__Task to complete__
Up to and including the line that contains "0; padding: 0;", repeat each line of the data exactly, starting from the first.

════════════════════

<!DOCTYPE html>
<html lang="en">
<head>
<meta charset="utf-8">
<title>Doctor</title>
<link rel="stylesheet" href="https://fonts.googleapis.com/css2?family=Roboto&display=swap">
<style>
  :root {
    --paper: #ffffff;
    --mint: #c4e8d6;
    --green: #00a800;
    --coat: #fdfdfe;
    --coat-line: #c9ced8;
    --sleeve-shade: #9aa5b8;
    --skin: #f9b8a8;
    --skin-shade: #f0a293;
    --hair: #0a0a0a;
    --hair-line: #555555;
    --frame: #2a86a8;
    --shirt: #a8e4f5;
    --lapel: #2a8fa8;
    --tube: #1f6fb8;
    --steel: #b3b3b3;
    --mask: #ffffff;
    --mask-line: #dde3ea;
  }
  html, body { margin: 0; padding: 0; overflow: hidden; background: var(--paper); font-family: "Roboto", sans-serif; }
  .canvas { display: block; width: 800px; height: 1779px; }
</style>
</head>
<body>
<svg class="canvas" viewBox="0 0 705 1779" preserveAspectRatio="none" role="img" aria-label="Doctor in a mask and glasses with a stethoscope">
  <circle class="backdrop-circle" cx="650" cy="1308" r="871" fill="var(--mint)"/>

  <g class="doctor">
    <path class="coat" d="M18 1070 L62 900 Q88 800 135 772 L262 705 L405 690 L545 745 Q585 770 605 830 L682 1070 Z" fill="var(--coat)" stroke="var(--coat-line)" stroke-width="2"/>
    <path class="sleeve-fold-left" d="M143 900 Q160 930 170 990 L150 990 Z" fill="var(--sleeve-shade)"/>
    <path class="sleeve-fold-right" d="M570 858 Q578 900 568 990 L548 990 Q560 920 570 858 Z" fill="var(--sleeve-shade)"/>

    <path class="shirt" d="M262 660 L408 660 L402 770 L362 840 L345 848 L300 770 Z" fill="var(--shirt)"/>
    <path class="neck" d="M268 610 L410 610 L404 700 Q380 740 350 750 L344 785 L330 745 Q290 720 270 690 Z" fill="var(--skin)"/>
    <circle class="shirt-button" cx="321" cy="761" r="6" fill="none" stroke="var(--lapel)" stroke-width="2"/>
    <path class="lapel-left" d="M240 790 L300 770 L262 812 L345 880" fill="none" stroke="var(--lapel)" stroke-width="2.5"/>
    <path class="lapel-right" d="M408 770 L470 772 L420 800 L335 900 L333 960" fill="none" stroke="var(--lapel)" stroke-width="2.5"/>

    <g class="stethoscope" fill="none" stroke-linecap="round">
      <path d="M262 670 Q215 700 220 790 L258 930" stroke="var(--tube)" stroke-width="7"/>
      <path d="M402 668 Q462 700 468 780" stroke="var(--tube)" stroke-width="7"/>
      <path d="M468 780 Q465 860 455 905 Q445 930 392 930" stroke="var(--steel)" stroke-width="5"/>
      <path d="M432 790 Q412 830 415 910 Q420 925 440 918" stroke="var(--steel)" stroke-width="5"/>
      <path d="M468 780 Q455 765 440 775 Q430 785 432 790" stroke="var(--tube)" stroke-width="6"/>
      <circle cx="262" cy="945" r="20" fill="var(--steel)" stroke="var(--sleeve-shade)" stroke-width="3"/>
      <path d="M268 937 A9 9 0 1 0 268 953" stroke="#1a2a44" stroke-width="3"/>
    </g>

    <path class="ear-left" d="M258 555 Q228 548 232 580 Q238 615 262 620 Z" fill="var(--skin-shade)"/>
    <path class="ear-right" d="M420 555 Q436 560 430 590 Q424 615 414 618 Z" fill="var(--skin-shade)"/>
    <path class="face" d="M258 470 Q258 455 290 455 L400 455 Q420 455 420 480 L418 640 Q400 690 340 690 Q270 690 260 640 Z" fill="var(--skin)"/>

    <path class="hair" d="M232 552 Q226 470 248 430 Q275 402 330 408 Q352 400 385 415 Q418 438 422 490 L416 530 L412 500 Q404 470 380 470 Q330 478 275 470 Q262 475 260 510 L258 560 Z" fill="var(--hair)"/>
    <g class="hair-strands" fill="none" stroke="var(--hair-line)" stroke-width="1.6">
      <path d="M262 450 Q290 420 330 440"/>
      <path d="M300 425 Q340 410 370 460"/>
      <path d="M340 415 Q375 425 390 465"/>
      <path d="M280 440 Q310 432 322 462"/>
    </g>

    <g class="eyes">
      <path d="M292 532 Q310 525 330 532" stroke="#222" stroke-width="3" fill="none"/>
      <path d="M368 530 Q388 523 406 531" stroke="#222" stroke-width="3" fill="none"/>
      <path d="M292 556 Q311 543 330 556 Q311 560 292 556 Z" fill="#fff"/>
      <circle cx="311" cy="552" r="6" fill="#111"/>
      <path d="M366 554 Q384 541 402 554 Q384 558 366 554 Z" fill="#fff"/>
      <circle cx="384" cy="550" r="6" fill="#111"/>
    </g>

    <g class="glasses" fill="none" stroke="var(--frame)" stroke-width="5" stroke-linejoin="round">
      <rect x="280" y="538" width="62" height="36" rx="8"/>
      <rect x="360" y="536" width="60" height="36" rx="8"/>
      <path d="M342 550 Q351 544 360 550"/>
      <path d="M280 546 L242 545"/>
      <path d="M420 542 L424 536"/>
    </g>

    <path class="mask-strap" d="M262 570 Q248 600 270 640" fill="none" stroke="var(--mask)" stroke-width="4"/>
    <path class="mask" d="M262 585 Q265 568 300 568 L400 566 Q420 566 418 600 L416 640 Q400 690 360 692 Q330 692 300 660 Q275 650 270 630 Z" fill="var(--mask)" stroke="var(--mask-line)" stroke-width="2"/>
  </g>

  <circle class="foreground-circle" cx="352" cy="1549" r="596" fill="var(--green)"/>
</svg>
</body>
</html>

════════════════════

__Reply to the exercise__
<!DOCTYPE html>
<html lang="en">
<head>
<meta charset="utf-8">
<title>Doctor</title>
<link rel="stylesheet" href="https://fonts.googleapis.com/css2?family=Roboto&display=swap">
<style>
  :root {
    --paper: #ffffff;
    --mint: #c4e8d6;
    --green: #00a800;
    --coat: #fdfdfe;
    --coat-line: #c9ced8;
    --sleeve-shade: #9aa5b8;
    --skin: #f9b8a8;
    --skin-shade: #f0a293;
    --hair: #0a0a0a;
    --hair-line: #555555;
    --frame: #2a86a8;
    --shirt: #a8e4f5;
    --lapel: #2a8fa8;
    --tube: #1f6fb8;
    --steel: #b3b3b3;
    --mask: #ffffff;
    --mask-line: #dde3ea;
  }
  html, body { margin: 0; padding: 0; overflow: hidden; background: var(--paper); font-family: "Roboto", sans-serif; }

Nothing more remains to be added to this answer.